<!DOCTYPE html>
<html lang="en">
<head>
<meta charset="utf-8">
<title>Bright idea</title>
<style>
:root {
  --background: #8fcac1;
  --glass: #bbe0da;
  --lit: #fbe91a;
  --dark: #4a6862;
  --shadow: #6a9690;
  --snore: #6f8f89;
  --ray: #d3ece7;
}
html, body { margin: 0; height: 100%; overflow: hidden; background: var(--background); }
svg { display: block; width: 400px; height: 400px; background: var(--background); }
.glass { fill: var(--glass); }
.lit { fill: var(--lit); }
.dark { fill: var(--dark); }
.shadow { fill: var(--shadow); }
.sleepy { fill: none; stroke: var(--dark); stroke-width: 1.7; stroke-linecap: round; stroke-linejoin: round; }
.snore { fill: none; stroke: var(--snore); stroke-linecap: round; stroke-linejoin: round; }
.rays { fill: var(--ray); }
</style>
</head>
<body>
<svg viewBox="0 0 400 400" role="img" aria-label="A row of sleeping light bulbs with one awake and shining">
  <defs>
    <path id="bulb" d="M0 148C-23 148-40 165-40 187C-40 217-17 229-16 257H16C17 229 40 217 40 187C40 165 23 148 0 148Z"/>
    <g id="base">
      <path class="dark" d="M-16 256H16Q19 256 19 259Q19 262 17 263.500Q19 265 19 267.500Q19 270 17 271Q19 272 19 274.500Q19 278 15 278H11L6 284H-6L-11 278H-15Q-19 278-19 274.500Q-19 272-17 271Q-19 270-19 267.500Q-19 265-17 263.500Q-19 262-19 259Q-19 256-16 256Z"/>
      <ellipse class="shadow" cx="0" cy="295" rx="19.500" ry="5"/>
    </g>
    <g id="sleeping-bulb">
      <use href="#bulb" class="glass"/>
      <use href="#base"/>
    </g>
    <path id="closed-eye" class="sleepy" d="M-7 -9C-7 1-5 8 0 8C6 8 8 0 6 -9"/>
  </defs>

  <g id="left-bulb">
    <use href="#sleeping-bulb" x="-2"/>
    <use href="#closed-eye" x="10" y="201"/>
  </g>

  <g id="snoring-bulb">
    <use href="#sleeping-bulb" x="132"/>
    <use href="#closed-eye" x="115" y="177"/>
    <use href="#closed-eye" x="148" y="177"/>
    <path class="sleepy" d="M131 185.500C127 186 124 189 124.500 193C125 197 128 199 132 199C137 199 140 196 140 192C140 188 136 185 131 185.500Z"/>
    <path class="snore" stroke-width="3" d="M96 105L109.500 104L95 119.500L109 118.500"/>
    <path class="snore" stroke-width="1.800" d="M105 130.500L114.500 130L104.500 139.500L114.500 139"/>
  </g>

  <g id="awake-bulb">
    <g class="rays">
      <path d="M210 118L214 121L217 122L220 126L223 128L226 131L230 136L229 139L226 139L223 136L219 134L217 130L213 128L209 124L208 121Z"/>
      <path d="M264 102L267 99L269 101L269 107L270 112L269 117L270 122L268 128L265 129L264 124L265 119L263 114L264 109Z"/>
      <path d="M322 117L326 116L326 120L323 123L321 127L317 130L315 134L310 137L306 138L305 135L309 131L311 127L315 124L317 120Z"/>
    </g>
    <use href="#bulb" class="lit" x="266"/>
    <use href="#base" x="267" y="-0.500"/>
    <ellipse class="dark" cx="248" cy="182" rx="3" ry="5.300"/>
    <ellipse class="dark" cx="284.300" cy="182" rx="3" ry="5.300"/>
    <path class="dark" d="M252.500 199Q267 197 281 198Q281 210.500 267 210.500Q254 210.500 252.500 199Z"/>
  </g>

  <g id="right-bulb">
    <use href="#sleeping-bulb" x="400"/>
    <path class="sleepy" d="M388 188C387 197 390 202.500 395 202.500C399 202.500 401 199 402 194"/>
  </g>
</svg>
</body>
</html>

┄┄┄┄┄┄

§ **EXERCISE REQUIREMENTS**
Respond with one number, the count of lines of the material that include "awake".

§ **TASK OUTPUT**
2